=== Material provided ===
---
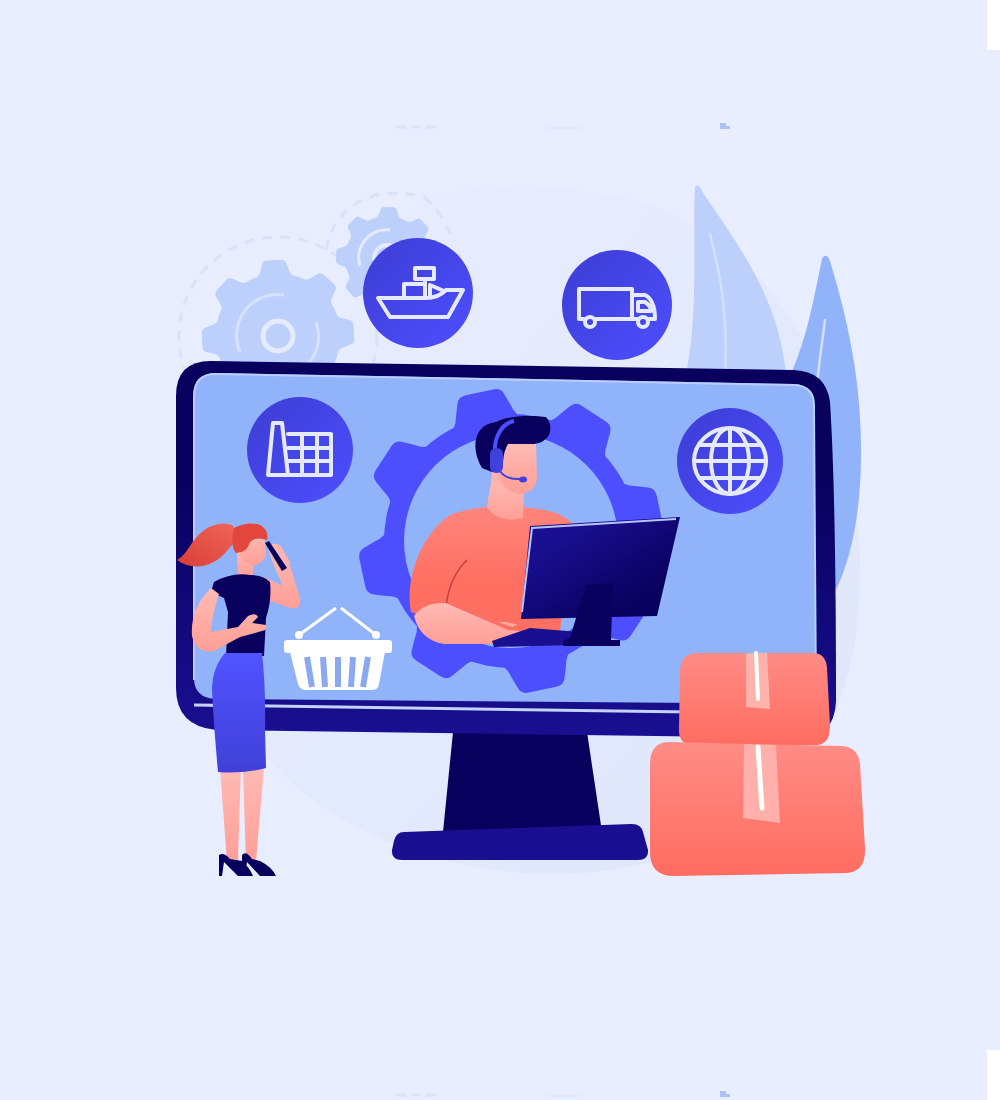
<!DOCTYPE html>
<html lang="en">
<head>
<meta charset="utf-8">
<title>Online order support and delivery</title>
<style>
:root{--sky:#e8eeff;--mist:#dfe7fb;--pale:#bcd0fb;--screen:#91b3fa;--blue:#4d4fff;--blue-deep:#4040dc;--navy:#09005d;--navy-light:#1a0f91;--coral:#ff6f64;--coral-light:#ff928e;--skin:#ffb3ac;--hair:#e2463c;--white:#fff;--line:#e6eaff}
html,body{margin:0;height:100%;overflow:hidden;background:var(--sky)}
svg{display:block;width:1000px;height:1100px}
.pale{fill:var(--pale)}.navy{fill:var(--navy)}.white{fill:var(--white)}.skin{fill:url(#skin)}
.blue{fill:var(--blue)}.screen{fill:var(--screen)}
.icon{fill:none;stroke:var(--line);stroke-width:4;stroke-linejoin:round;stroke-linecap:round}
.orbit{fill:none;stroke:#d9e2fa;stroke-width:3;stroke-dasharray:10 8}
.vein{fill:none;stroke:#d3e0fd;stroke-width:2.5;stroke-linecap:round}
</style>
</head>
<body>
<svg viewBox="0 0 1000 1100" role="img" aria-label="A customer on the phone beside a large monitor showing a support agent, delivery icons and parcels">
<defs>
<linearGradient id="badge" x1="0" y1="0" x2="1" y2="1"><stop offset=".2" stop-color="#4040dc"/><stop offset="1" stop-color="#4d4fff"/></linearGradient>
<linearGradient id="box" x1="0" y1="0" x2="0" y2="1"><stop offset="0" stop-color="#ff8c86"/><stop offset="1" stop-color="#ff6c60"/></linearGradient>
<linearGradient id="shirt" x1="0" y1="0" x2="0" y2="1"><stop offset="0" stop-color="#ff857d"/><stop offset=".6" stop-color="#ff7062"/></linearGradient>
<linearGradient id="skin" x1="0" y1="0" x2="0" y2="1"><stop offset="0" stop-color="#ffbab4"/><stop offset="1" stop-color="#ff9f97"/></linearGradient>
<linearGradient id="ponytail" x1="0" y1="1" x2="1" y2="0"><stop offset="0" stop-color="#d93f35"/><stop offset="1" stop-color="#f2665a"/></linearGradient>
<linearGradient id="frame" x1="0" y1="0" x2="0" y2="1"><stop offset=".3" stop-color="#09005d"/><stop offset="1" stop-color="#1a0f91"/></linearGradient>
<linearGradient id="glass" x1="0" y1="0" x2="1" y2="1"><stop offset=".2" stop-color="#1a0f91"/><stop offset=".8" stop-color="#09005d"/></linearGradient>
<linearGradient id="skirt" x1="0" y1="0" x2="0" y2="1"><stop offset="0" stop-color="#5153ff"/><stop offset="1" stop-color="#4040d8"/></linearGradient>
<linearGradient id="backdrop" x1="0" y1="0" x2="1" y2="1"><stop offset="0" stop-color="#e8eeff"/><stop offset="1" stop-color="#dfe6fa"/></linearGradient>
<path id="tooth" d="M-40-116Q-30-122-28-133L-24-145Q-22-152-14-152H14Q22-152 24-145L28-133Q30-122 40-116Z"/>
<g id="teeth"><use href="#tooth"/><use href="#tooth" transform="rotate(45)"/><use href="#tooth" transform="rotate(90)"/><use href="#tooth" transform="rotate(135)"/><use href="#tooth" transform="rotate(180)"/><use href="#tooth" transform="rotate(225)"/><use href="#tooth" transform="rotate(270)"/><use href="#tooth" transform="rotate(315)"/></g>
<g id="cog"><use href="#teeth"/><circle r="125"/></g>
<g id="edge-marks"><path d="M720 4h6v3h4v3h-10z" fill="#aac3f6"/><path d="M396 8h10m6 0h8m6 0h10" stroke="#d9e2f8" stroke-width="3"/><path d="M546 9h36" stroke="#e0e8fb" stroke-width="2"/></g>
</defs>

<rect width="1000" height="1100" fill="var(--sky)"/>
<g id="corner-notches" class="white"><rect x="987" width="13" height="50"/><rect x="987" y="1050" width="13" height="50"/></g>
<use href="#edge-marks" y="119"/>
<use href="#edge-marks" y="1087"/>
<path id="backdrop-shape" d="M424 194C540 180 640 190 696 226C800 290 862 420 860 580C858 780 730 870 560 874C420 876 290 810 250 730L340 330Z" fill="url(#backdrop)"/>

<g id="small-gears">
<circle class="orbit" cx="278" cy="336" r="99"/>
<path class="orbit" d="M326 250C334 206 372 184 424 197M424 197Q440 210 450 234"/>
<use href="#cog" class="pale" transform="translate(387 258) rotate(2) scale(.335)"/>
<circle cx="387" cy="258" r="13" fill="none" stroke="var(--line)" stroke-width="4"/>
<path d="M360 266A28 28 0 0 1 390 230" fill="none" stroke="var(--line)" stroke-width="3"/>
<use href="#cog" class="pale" transform="translate(278 336) rotate(-3) scale(.5)"/>
<circle cx="278" cy="336" r="15" fill="none" stroke="var(--line)" stroke-width="5"/>
<path d="M240 352A41 41 0 0 1 284 295M316 322A41 41 0 0 1 308 364" fill="none" stroke="#d6e2fd" stroke-width="3"/>
</g>

<g id="leaves">
<path class="pale" d="M695 187C698 183 701 188 703 193C748 258 784 310 787 390L683 388C700 320 692 240 695 187Z"/>
<path class="vein" d="M710 234C722 280 728 320 725 376"/>
<path class="screen" d="M822 259C824 254 828 255 830 261C854 340 862 400 861 460C860 520 850 560 836 590L790 376C808 336 814 296 822 259Z"/>
<path class="vein" d="M825 320C822 345 819 360 817 386"/>
</g>

<g id="monitor">
<path class="navy" d="M453 732H587L602 832H443Z"/>
<path d="M404 832L632 824Q641 824 643 832L648 850Q649 860 638 860H402Q391 860 392 850L394 841Q396 832 404 832Z" fill="var(--navy-light)"/>
<path d="M176 396Q176 361 211 361L793 370Q826 371 830 402C835 480 836 600 836 702Q834 738 800 738L216 730Q176 726 176 688Z" fill="url(#frame)"/>
<path class="screen" d="M194 396Q194 373 216 373L794 384Q814 385 814 405L816 704L216 699Q194 698 194 678Z"/>
<path d="M194 680V396Q194 374 216 374L794 385Q814 386 814 405L816 704" fill="none" stroke="#b9cefc" stroke-width="2"/>
<path d="M194 705L690 712" stroke="#c3d3fb" stroke-width="3"/>
</g>

<g id="support-gear" transform="translate(511 541)">
<use href="#teeth" class="blue" transform="rotate(-12)"/>
<circle r="127" class="blue"/>
<circle r="107" class="screen"/>
</g>

<g id="agent">
<path class="skin" d="M493 466L487 512Q500 522 522 520L524 488Z"/>
<path d="M452 514Q490 502 530 508Q558 510 571 522L560 632H462L411 612C404 576 424 530 452 514Z" fill="url(#shirt)"/>
<path class="skin" d="M487 508Q488 496 492 482L524 490L523 518Q500 524 487 508Z"/>
<path d="M467 560Q450 576 446 606" fill="none" stroke="#c4403f" stroke-width="1.5"/>
<path class="skin" d="M414 616Q424 602 446 603L490 622Q512 620 530 630L536 634L512 644H444Q420 640 414 616Z"/>
<path d="M446 603L512 627L532 619V632L508 630Z" fill="var(--coral)"/>
<path class="skin" d="M500 444H536L537 478Q535 494 518 494Q500 490 496 468Z"/>
<path class="navy" d="M482 468C470 448 474 424 496 422C512 414 536 416 546 417C555 428 550 442 534 444H508Q504 450 503 462L492 472Z"/>
<path d="M514 421C500 424 494 440 495 452" fill="none" stroke="var(--blue)" stroke-width="4"/>
<rect x="490" y="448" width="13" height="25" rx="6" fill="var(--blue-deep)"/>
<path d="M500 471Q506 480 522 479" fill="none" stroke="var(--blue-deep)" stroke-width="2"/>
<ellipse cx="523" cy="479.500" rx="4" ry="3" fill="var(--blue-deep)"/>
</g>

<g id="agent-computer">
<path d="M492 641L530 628L580 632L572 645L494 647Z" fill="var(--navy-light)"/>
<path d="M530 526L680 517L657 616L521 619Z" fill="url(#glass)"/>
<path d="M522 612L532 528L676 519" fill="none" stroke="#b4c4fb" stroke-width="2"/>
<path class="navy" d="M586 585L613 583L611 640H620V646H563V641L570 638Z"/>
</g>

<g id="ship-badge">
<circle cx="418" cy="293" r="55" fill="url(#badge)"/>
<path class="icon" d="M378 298H426Q438 298 446 290H463L448 317H390ZM404 297V284H425V297M415 268H434V279H415ZM425 280V296M430 285L444 291M430 285V296"/>
</g>
<g id="truck-badge">
<circle cx="617" cy="305" r="55" fill="url(#badge)"/>
<path class="icon" d="M584 319H579V289H632V319H596M632 295H645Q655 300 655 319H649M632 319H637M638 302H645Q651 306 651 311H638Z"/>
<circle class="icon" cx="590" cy="322" r="5"/><circle class="icon" cx="643" cy="322" r="5"/>
</g>
<g id="factory-badge">
<circle cx="300" cy="450" r="53" fill="url(#badge)"/>
<path class="icon" d="M268 475L273 423H282L288 475ZM288 434H331V475H268M288 448H331M288 461H331M302 434V475M317 434V475"/>
</g>
<g id="globe-badge">
<circle cx="730" cy="461" r="53" fill="url(#badge)"/>
<g class="icon" stroke-width="3"><ellipse cx="730" cy="461" rx="36" ry="33"/><ellipse cx="730" cy="461" rx="19" ry="33"/><path d="M730 428V494M694 461H766M700 445H760M700 478H760"/></g>
</g>

<g id="basket">
<path d="M299 635L336 608M341 608L376 635" fill="none" stroke="var(--white)" stroke-width="3"/>
<circle cx="299" cy="635" r="4" class="white"/><circle cx="376" cy="635" r="4" class="white"/>
<rect x="284" y="640" width="108" height="13" rx="3" class="white"/>
<path class="white" d="M290 652H385L379 684Q378 690 372 690H306Q300 690 298 684Z"/>
<path d="M307 657L312 687M323 657L325 687M338 657V687M353 657L351 687M368 657L363 687" stroke="#8da8f2" stroke-width="6"/>
</g>

<g id="customer">
<path class="skin" d="M220 768H241L239 826L238 862H227ZM243 768H264L259 826L256 862H246Z"/>
<path class="navy" d="M219 855Q224 852 230 859L242 861Q250 868 253 876H238L224 862L222 876H219ZM242 855Q246 850 252 859L260 861Q272 867 276 876H260L247 862L245 876H242Z"/>
<path d="M232 525C214 520 200 530 190 546Q184 556 177 560C194 572 214 566 226 552Q232 544 240 537Z" fill="url(#ponytail)"/>
<path class="skin" d="M237 548H260L254 562L252 580H238Z"/>
<path class="skin" d="M240 536L264 534L266 555Q262 566 252 565Q240 562 239 548Z"/>
<path d="M234 528Q250 520 262 526Q269 532 267 540Q256 536 250 542Q247 553 236 553Q230 546 234 528Z" fill="var(--hair)"/>
<path class="skin" d="M264 577L283 586L274 566L268 548Q272 540 280 546L290 566L300 598Q302 610 290 608L267 600Z"/>
<path class="navy" d="M265 543L269 541L287 568L282 571Z"/>
<path d="M279 547L288 563" stroke="var(--skin)" stroke-width="4" stroke-linecap="round"/>
<path class="navy" d="M214 582Q232 572 250 575Q264 575 270 582Q272 600 266 618L264 656H226L228 612L224 598L211 592Z"/>
<path class="skin" d="M211 588L219 594Q212 614 211 632L238 627L248 616Q256 612 258 617L252 623L266 625Q268 630 262 631L240 637L214 651Q196 654 192 636Q190 608 211 588Z"/>
<path d="M225 653H262Q266 690 265 730L266 768Q242 774 218 772Q214 730 212 690Q212 668 225 653Z" fill="url(#skirt)"/>
</g>

<g id="parcels">
<path d="M696 653H814Q826 654 827 668L830 726Q830 745 816 745H692Q678 744 679 728L680 670Q681 654 696 653Z" fill="url(#box)"/>
<path d="M746 653H767L770 709L746 707Z" fill="#ffb3ad"/>
<path d="M756 653L758 699" stroke="var(--white)" stroke-width="4" stroke-linecap="round"/>
<path d="M668 742L842 746Q858 747 860 764L865 848Q866 872 846 873L674 876Q650 876 650 852V764Q650 743 668 742Z" fill="url(#box)"/>
<path d="M744 744L776 745L780 823L743 818Z" fill="#ffb0aa"/>
<path d="M758 747L762 808" stroke="var(--white)" stroke-width="5" stroke-linecap="round"/>
</g>
</svg>
</body>
</html>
---
=== Your goal ===
Where a line above holds the string "badge", copy that line.

=== Task result ===
<linearGradient id="badge" x1="0" y1="0" x2="1" y2="1"><stop offset=".2" stop-color="#4040dc"/><stop offset="1" stop-color="#4d4fff"/></linearGradient>
<g id="ship-badge">
<circle cx="418" cy="293" r="55" fill="url(#badge)"/>
<g id="truck-badge">
<circle cx="617" cy="305" r="55" fill="url(#badge)"/>
<g id="factory-badge">
<circle cx="300" cy="450" r="53" fill="url(#badge)"/>
<g id="globe-badge">
<circle cx="730" cy="461" r="53" fill="url(#badge)"/>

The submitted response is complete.